Publicly traded companies are required to send “proxy statements” to their true owners (i.e., shareholders who own publicly traded shares) in connection with the company’s annual shareholder meeting. Proxy statements contain valuable information for investors and allow shareholders to vote in board of directors’ elections as well as other corporate business matters.
Proxy statement may contain such information as:
- A description of who serves on the board of directors
- Upper management’s salaries and bonuses
- A disclosure of stock ownership by directors and officers
- Information about “sweetheart” loans made to managers
- Business plans, conflicted transactions, and litigation risks
Directors must treat proxy statements with a high level of care. They may be required to file the final statements with the Securities and Exchange Commission (SEC). A director should always review a proxy statement and pay close attentive to matters he personally contributed to.
Serious legal issues may arise if the directors do not send out proxy statements in the timely manner or fail to disclose business matters effecting shareholders.

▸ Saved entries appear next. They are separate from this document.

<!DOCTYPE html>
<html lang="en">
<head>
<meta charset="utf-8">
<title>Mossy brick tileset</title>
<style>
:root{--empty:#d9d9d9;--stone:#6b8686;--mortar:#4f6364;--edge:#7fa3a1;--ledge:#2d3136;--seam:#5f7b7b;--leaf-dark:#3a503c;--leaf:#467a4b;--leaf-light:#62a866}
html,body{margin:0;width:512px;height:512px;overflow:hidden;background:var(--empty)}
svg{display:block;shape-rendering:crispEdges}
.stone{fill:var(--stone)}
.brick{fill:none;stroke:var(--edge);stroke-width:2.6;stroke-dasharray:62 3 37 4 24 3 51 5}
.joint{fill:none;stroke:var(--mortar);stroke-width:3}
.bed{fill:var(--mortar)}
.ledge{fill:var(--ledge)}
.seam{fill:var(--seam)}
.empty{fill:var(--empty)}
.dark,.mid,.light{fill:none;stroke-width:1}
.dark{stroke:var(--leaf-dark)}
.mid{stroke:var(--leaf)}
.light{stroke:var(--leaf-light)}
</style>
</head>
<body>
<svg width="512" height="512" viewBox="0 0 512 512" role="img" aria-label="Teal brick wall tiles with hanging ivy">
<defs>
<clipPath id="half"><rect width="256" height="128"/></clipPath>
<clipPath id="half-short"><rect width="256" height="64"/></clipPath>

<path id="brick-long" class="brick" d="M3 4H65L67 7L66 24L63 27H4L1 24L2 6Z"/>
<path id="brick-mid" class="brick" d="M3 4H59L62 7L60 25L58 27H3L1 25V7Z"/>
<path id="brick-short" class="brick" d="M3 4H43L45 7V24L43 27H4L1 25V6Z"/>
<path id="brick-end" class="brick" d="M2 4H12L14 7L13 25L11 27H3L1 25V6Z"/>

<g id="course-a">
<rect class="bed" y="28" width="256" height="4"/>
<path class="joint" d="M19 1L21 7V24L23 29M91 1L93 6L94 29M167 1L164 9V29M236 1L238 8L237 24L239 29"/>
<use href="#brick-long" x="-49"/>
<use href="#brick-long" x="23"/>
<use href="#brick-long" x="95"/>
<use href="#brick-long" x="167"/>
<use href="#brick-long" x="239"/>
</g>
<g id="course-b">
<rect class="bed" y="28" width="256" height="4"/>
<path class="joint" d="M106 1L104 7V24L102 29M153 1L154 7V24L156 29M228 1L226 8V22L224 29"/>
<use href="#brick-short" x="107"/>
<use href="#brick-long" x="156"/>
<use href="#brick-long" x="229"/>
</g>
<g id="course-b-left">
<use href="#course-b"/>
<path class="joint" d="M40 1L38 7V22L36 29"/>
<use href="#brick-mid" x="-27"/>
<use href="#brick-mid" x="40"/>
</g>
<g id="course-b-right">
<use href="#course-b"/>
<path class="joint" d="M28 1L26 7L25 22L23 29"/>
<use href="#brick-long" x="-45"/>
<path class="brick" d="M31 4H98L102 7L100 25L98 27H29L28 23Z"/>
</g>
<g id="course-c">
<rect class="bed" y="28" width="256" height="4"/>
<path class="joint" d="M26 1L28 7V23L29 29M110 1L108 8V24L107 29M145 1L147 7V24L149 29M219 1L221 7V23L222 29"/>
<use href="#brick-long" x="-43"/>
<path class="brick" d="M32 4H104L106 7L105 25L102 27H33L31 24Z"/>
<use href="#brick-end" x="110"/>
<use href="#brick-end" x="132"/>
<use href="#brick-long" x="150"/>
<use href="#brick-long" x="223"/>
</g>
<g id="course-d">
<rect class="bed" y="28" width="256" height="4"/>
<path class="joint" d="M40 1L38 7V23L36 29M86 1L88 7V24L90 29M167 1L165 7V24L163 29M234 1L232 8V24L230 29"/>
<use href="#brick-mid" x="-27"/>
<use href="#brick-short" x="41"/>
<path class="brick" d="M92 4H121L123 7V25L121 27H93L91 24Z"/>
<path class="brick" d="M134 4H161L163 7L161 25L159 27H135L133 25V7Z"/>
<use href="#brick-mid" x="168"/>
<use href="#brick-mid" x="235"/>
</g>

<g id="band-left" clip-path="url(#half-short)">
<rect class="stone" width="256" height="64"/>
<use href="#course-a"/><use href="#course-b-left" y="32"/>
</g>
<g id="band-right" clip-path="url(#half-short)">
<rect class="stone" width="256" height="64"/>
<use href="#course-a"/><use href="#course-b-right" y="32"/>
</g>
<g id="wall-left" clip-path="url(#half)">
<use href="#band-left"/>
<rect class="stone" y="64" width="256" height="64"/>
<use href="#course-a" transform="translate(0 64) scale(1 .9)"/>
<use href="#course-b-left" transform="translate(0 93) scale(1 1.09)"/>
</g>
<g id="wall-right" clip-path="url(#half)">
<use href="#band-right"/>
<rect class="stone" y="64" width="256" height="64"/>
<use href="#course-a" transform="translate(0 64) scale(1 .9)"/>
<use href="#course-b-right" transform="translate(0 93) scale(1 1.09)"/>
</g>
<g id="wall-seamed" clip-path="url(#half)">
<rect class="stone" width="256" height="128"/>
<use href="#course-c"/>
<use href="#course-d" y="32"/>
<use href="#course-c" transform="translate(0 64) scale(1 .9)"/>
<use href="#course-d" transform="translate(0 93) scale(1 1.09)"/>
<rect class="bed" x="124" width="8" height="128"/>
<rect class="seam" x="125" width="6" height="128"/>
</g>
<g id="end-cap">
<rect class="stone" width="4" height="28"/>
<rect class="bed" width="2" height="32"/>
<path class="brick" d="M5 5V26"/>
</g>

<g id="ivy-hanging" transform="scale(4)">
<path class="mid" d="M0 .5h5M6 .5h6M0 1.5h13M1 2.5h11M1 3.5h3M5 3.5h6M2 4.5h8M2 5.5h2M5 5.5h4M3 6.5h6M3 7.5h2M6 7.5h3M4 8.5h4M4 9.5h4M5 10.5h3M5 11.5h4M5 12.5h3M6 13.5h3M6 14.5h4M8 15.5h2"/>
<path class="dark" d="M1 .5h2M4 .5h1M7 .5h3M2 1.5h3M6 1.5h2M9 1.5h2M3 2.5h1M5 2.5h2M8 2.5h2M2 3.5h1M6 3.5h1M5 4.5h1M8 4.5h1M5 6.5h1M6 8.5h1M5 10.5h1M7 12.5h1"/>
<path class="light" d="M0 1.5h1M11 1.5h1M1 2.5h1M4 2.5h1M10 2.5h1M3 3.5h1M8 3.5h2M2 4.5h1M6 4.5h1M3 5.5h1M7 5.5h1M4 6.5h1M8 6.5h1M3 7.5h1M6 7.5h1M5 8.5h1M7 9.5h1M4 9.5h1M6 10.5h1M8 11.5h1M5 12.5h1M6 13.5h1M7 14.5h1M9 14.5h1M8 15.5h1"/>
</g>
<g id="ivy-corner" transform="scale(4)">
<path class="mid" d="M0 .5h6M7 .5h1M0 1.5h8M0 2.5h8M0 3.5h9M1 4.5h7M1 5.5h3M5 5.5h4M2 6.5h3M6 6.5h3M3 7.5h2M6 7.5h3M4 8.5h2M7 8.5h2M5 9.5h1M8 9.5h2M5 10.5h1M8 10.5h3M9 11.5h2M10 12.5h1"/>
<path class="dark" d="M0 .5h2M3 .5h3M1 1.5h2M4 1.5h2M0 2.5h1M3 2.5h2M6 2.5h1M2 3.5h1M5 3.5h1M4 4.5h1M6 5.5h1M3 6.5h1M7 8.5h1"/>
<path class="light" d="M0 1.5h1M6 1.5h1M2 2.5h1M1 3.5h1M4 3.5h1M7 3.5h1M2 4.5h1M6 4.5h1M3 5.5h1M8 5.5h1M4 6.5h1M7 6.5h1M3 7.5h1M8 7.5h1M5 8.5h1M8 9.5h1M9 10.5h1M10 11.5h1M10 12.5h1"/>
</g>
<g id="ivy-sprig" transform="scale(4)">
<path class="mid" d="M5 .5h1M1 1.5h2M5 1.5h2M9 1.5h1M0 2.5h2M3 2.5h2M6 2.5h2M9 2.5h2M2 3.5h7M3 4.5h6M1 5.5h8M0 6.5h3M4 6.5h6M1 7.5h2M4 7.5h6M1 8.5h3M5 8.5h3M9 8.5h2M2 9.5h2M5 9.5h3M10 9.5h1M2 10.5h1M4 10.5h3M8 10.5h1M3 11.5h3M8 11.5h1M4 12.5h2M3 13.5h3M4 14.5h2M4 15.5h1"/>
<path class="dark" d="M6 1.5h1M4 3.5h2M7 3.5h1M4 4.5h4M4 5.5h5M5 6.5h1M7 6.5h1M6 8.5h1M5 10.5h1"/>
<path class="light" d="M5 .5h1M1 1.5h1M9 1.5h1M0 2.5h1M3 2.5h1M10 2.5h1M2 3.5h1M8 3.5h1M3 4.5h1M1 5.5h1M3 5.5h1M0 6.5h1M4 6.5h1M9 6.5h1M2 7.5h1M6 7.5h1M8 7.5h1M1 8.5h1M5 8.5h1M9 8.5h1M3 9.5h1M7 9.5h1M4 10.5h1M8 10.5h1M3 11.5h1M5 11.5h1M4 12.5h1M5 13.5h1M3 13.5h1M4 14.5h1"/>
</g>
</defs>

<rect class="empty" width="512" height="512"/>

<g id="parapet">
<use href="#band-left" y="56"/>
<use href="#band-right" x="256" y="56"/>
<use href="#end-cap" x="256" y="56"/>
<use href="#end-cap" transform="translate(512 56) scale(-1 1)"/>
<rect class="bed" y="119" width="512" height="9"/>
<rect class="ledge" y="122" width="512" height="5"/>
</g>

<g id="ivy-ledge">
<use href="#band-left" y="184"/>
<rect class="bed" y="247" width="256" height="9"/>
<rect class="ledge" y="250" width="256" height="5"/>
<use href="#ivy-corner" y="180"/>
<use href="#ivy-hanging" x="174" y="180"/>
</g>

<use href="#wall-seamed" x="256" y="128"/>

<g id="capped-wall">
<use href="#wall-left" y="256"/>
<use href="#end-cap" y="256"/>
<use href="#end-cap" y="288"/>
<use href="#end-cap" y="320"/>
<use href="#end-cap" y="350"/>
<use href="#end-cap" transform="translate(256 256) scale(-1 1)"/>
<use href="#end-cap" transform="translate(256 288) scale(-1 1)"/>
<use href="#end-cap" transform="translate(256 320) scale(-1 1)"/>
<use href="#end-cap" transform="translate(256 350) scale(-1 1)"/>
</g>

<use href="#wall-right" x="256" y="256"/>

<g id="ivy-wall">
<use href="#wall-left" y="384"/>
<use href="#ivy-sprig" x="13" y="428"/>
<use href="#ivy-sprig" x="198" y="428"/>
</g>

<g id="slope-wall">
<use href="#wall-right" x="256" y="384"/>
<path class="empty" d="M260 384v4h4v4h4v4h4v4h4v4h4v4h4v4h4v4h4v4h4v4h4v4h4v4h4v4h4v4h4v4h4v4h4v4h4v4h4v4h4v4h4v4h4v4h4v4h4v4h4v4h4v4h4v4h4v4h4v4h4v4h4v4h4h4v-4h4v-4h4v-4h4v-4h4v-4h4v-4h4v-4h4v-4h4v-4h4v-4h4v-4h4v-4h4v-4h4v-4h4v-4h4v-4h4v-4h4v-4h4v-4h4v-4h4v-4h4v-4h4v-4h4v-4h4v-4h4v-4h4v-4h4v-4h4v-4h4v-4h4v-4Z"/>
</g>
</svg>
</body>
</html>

If you have questions or issues regarding proxy statements, you should consult a qualified business lawyer with experience in corporate law and business litigation. A qualified lawyer will determine if the company may have abused your rights, failed to disclose important information, or violated any applicable laws.